*What to produce*: Check every line of the data for the string "stroke" and copy the ones that have it.

"""

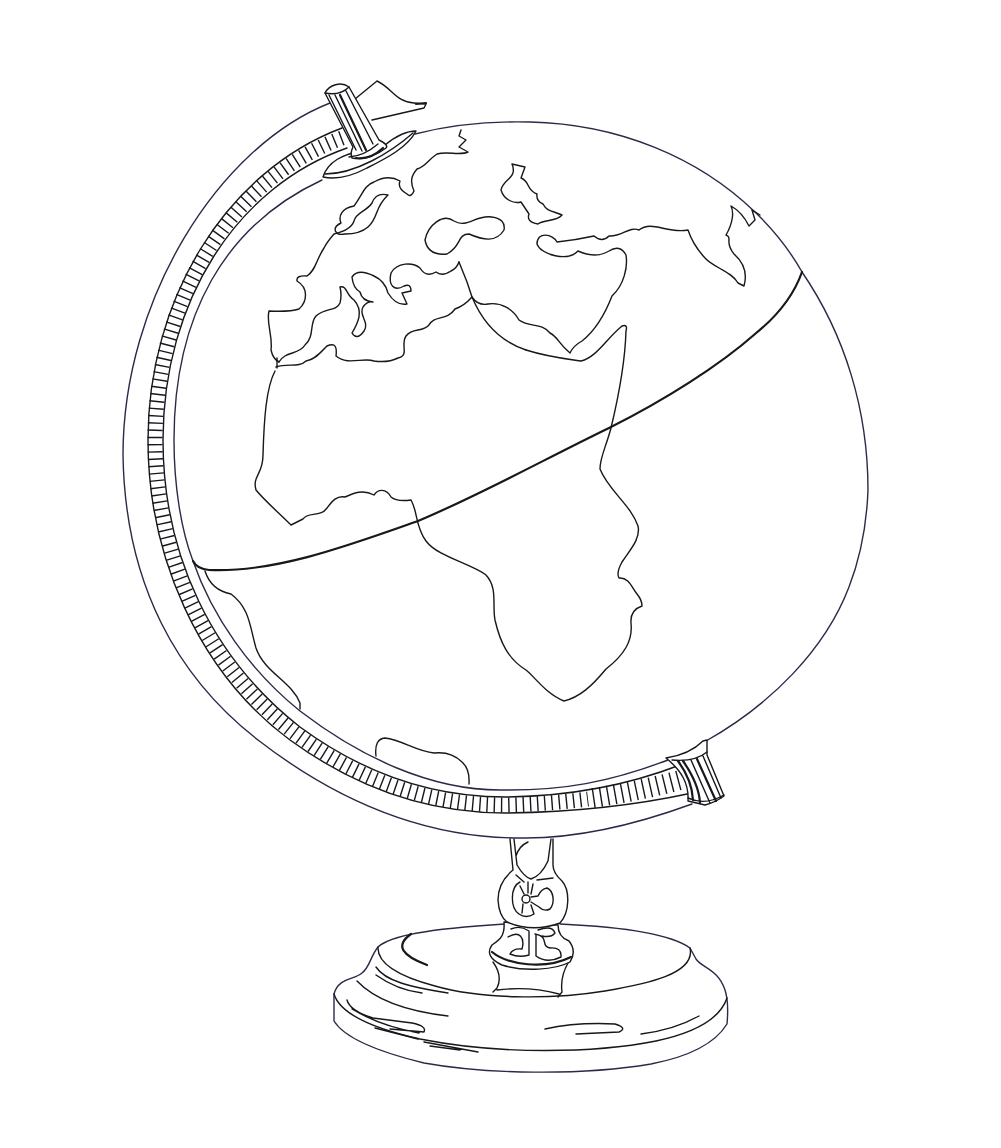
<!DOCTYPE html>
<html lang="en">
<head>
<meta charset="utf-8">
<title>Desk globe line drawing</title>
<style>
:root { --paper: #ffffff; --ink: #17171c; --ink-blue: #2a2a48; }
html, body { margin: 0; background: var(--paper); overflow: hidden; }
svg { display: block; width: 1001px; height: 1148px; }
.drawing { fill: none; stroke: var(--ink); stroke-width: 1.4; stroke-linecap: round; stroke-linejoin: round; }
.outline { stroke: var(--ink-blue); }
.solid { fill: var(--paper); }
.mask { fill: var(--paper); stroke: none; }
.bold { stroke-width: 2.2; }
.ticks { stroke-width: 15; stroke-linecap: butt; stroke-dasharray: 1.4 5.8; }
.ticks-wide { stroke-width: 20; }
</style>
</head>
<body>
<svg viewBox="0 0 1001 1148" role="img" aria-label="Ink line drawing of a desk globe on a round stand">
<rect width="1001" height="1148" fill="var(--paper)"/>
<g class="drawing">

<g id="sphere" class="outline">
<path d="M415 134C450 125 490 121 530 122C618 124 698 157 755 212Q784 240 802 272C845 335 868 410 868 490Q866 543 849 587C825 650 770 705 706 741"/>
<path d="M322 180C225 225 174 315 174 440C174 485 181 530 193 561C212 616 250 671 300 711C360 757 430 790 500 790C563 791 610 782 668 760"/>
</g>

<path id="equator" class="bold" d="M193 561Q197 569 209 570C275 573 350 545 418 521C480 495 545 459 609 428C665 400 720 365 755 334Q790 306 802 272"/>

<g id="eurasia">
<path d="M461 130L459 136L466 140L459 147L468 152C460 156 448 151 437 154C428 160 425 167 417 169C411 176 410 182 414 191Q411 198 407 194Q397 188 400 181Q388 174 374 182C364 185 362 196 354 206C342 208 338 216 341 223C331 228 335 236 345 234Q360 234 368 227C379 217 374 208 388 195Q376 192 372 203C366 212 356 212 354 221Q351 230 334 234Q327 242 324 248C316 260 316 270 307 276Q296 275 297 281C309 288 307 302 299 309Q290 312 269 311C266 323 273 336 271 350Q273 359 279 362"/>
<path d="M279 362C285 351 299 355 305 345C315 336 309 324 316 316C326 307 336 312 340 303Q342 295 340 287C347 285 346 295 354 300C364 311 358 323 352 333Q357 341 364 331C370 322 358 315 363 307Q367 301 373 302Q362 301 360 292Q353 288 352 277Q358 268 374 276Q385 281 388 293Q396 306 407 304L402 293L411 291Q411 283 404 286C394 292 388 285 391 273C397 262 413 262 420 268Q426 278 436 272Q442 277 451 271Q457 268 459 262"/>
<path d="M459 262L467 282L472 297C482 321 499 341 526 350"/>
<path d="M472 297Q478 306 488 304C501 302 513 309 519 320C530 328 541 322 550 333C558 337 558 343 570 353Q573 346 582 341C596 330 605 314 612 296C624 285 628 267 626 255Q620 244 609 251C599 257 589 256 578 251C568 262 541 255 537 244C537 231 553 234 557 242Q576 240 594 236Q602 243 609 236C622 237 629 226 639 230C652 220 667 234 688 230Q693 245 705 258C714 268 731 271 738 283L744 286C748 272 743 262 734 254C724 242 733 238 726 235C733 223 734 212 731 206Q742 212 749 226L755 220L752 210L760 215"/>
<path d="M425 240C428 225 443 213 454 221C467 229 476 214 492 217Q506 219 504 230C496 243 483 240 469 234C457 234 462 246 447 254Q428 256 425 240Z"/>
<path d="M512 164L525 167L521 178C530 181 526 190 537 194Q536 201 543 204C547 212 554 211 562 215C556 222 545 219 538 224Q526 222 529 214L521 202C514 204 504 200 501 190C503 179 518 178 512 164Z"/>
</g>

<g id="africa">
<path d="M276 367C288 363 299 368 306 361C315 360 322 351 327 346C336 342 337 348 336 356C348 366 363 357 374 361Q388 363 398 358C410 355 400 345 406 336C413 327 422 333 429 325C434 315 447 321 455 309Q464 306 472 297"/>
<path d="M526 350C548 357 567 359 581 361C597 357 606 339 622 326Q628 324 626 331C625 365 617 403 611 428C606 447 600 457 600 469C608 490 631 505 638 526C641 539 629 551 622 562Q616 573 619 578C629 577 632 588 637 594Q642 600 642 606Q630 610 631 623C633 641 624 655 606 669C592 686 580 697 564 701C546 694 534 676 526 670C508 659 500 642 495 620C492 605 498 588 486 575C470 563 438 557 426 541C415 526 418 512 411 500Q397 502 391 497C386 488 378 489 374 495C363 489 354 493 345 497C336 495 331 503 327 508C320 518 308 511 303 519L291 525C280 514 264 500 256 490C252 476 263 475 263 455C264 420 266 388 275 371"/>
<path d="M277 358V368"/>
</g>

<g id="southern-lands">
<path d="M205 571Q211 590 231 594C250 608 250 628 256 648C264 672 292 682 300 703V709"/>
<path d="M376 756Q374 739 385 738C402 740 416 751 434 753Q451 751 462 762Q470 769 469 784"/>
</g>

<g id="meridian-arm">
<path class="outline" d="M330 103C218 147 123 300 123 455C125 585 178 678 258 740C342 805 430 838 520 838C580 839 640 823 692 804"/>
<path d="M342 128C225 172 148 300 148 440C148 555 198 672 290 740C356 788 428 813 505 813Q605 812 692 793"/>
<path d="M347 148C238 186 163 300 163 440C163 555 212 658 300 727C364 774 434 797 505 797Q600 796 680 765"/>
<path class="ticks" d="M342 138C230 180 155 300 155 440C155 555 205 665 295 733C360 782 430 805 505 805Q548 804 588 799"/>
<path class="ticks ticks-wide" d="M593 798Q640 791 684 779"/>
<path class="solid" d="M355 99L377 81C392 88 396 102 414 103L426 104L424 108L372 120"/>
<path class="bold" d="M416 104L426 103"/>
</g>

<g id="top-pivot">
<path class="solid" d="M323 177C328 161 343 155 360 151L385 145C396 136 405 131 416 131C408 147 387 158 367 168C350 177 336 180 323 177Z"/>
<path d="M325 174C355 174 390 153 413 133"/>
<path class="solid" d="M325 93C329 85 341 81 349 87L379 140Q389 145 386 148C374 157 362 160 352 158Q350 153 353 147Z"/>
<path d="M325 93Q340 96 349 87M329 95L356 150M335 95L362 151M346 91L373 144M349 157Q364 156 378 144"/>
<path class="bold" d="M340 95L366 150M356 158Q370 160 383 148"/>
</g>

<g id="bottom-pivot">
<path class="solid" d="M666 758C679 756 693 751 703 741L707 740V755L724 796Q714 803 705 805L688 801C689 784 682 771 666 758Z"/>
<path d="M672 760Q695 762 707 752M691 760L710 803M703 756L721 798M688 798Q705 806 724 795"/>
<path class="bold" d="M678 761Q692 780 693 800M683 761Q699 784 700 803M697 759L716 801"/>
</g>

<g id="base">
<path class="outline" d="M378 947C390 936 425 929 505 924M560 924C626 927 672 935 690 948L696 959C702 968 718 969 725 990Q729 1002 727 1024C716 1042 692 1056 651 1064C580 1076 485 1074 424 1063C383 1053 345 1039 334 1021V994C338 978 354 980 362 973C370 967 370 957 378 947"/>
<path d="M378 947C377 966 405 978 435 986C480 999 550 1000 605 991C646 984 696 974 690 948"/>
<path d="M334 994C340 1014 371 1028 420 1039C500 1055 596 1053 656 1041Q717 1028 727 998"/>
<path class="bold" d="M411 934C394 946 403 956 427 965"/>
<path d="M376 967C385 981 410 987 448 993M376 975Q397 990 422 993M357 981C375 1000 405 1011 448 1016M347 1000Q350 1011 373 1018L412 1023Q427 1026 424 1032L390 1029M352 1009Q380 1026 419 1033M375 1028L418 1039M424 1042L478 1052M430 1046L460 1050"/>
<path d="M545 1029Q577 1022 615 1024Q628 1028 619 1032L576 1034M641 1034Q674 1030 699 1016"/>
</g>

<g id="stem">
<path class="mask" d="M493 962C501 973 501 980 494 991Q527 998 562 994Q562 977 570 963Z"/>
<path d="M493 962Q503 976 497 988L493 992M568 963Q560 977 562 992L558 997M497 990Q529 986 559 994"/>
<path class="solid" d="M504 922C505 935 501 939 492 945C486 953 491 960 502 965C524 972 555 970 570 962Q577 951 569 941Q558 937 558 925Z"/>
<path class="bold" d="M492 952C508 965 545 970 571 957"/>
<path d="M508 937C520 930 525 938 522 949Q513 948 510 954Q519 958 529 955V932M535 934C550 937 540 946 550 948Q562 947 561 957Q547 964 536 956V935M538 930Q552 925 555 933Q551 938 542 936M511 929Q520 925 529 931"/>
<path class="solid" d="M510 839L513 870C502 879 498 889 498 900Q499 916 507 922Q533 933 560 923C570 912 570 890 562 881Q553 873 553 865V839"/>
<path d="M514 839L517 865Q524 877 531 879Q541 876 548 861L551 839M516 856Q519 846 528 842M516 875L524 882M537 880L553 878"/>
<path d="M520 882C510 887 510 908 519 914Q526 919 534 914L531 905M528 882V893M520 886L524 894M523 904L522 913M533 884L531 894"/>
<path d="M531 897L538 896Q541 889 547 888C554 891 555 903 550 909Q544 912 539 907L531 902"/>
<circle cx="526" cy="899" r="4"/>
</g>

</g>
</svg>
</body>
</html>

"""

*Answer box*:
.drawing { fill: none; stroke: var(--ink); stroke-width: 1.4; stroke-linecap: round; stroke-linejoin: round; }
.outline { stroke: var(--ink-blue); }
.mask { fill: var(--paper); stroke: none; }
.bold { stroke-width: 2.2; }
.ticks { stroke-width: 15; stroke-linecap: butt; stroke-dasharray: 1.4 5.8; }
.ticks-wide { stroke-width: 20; }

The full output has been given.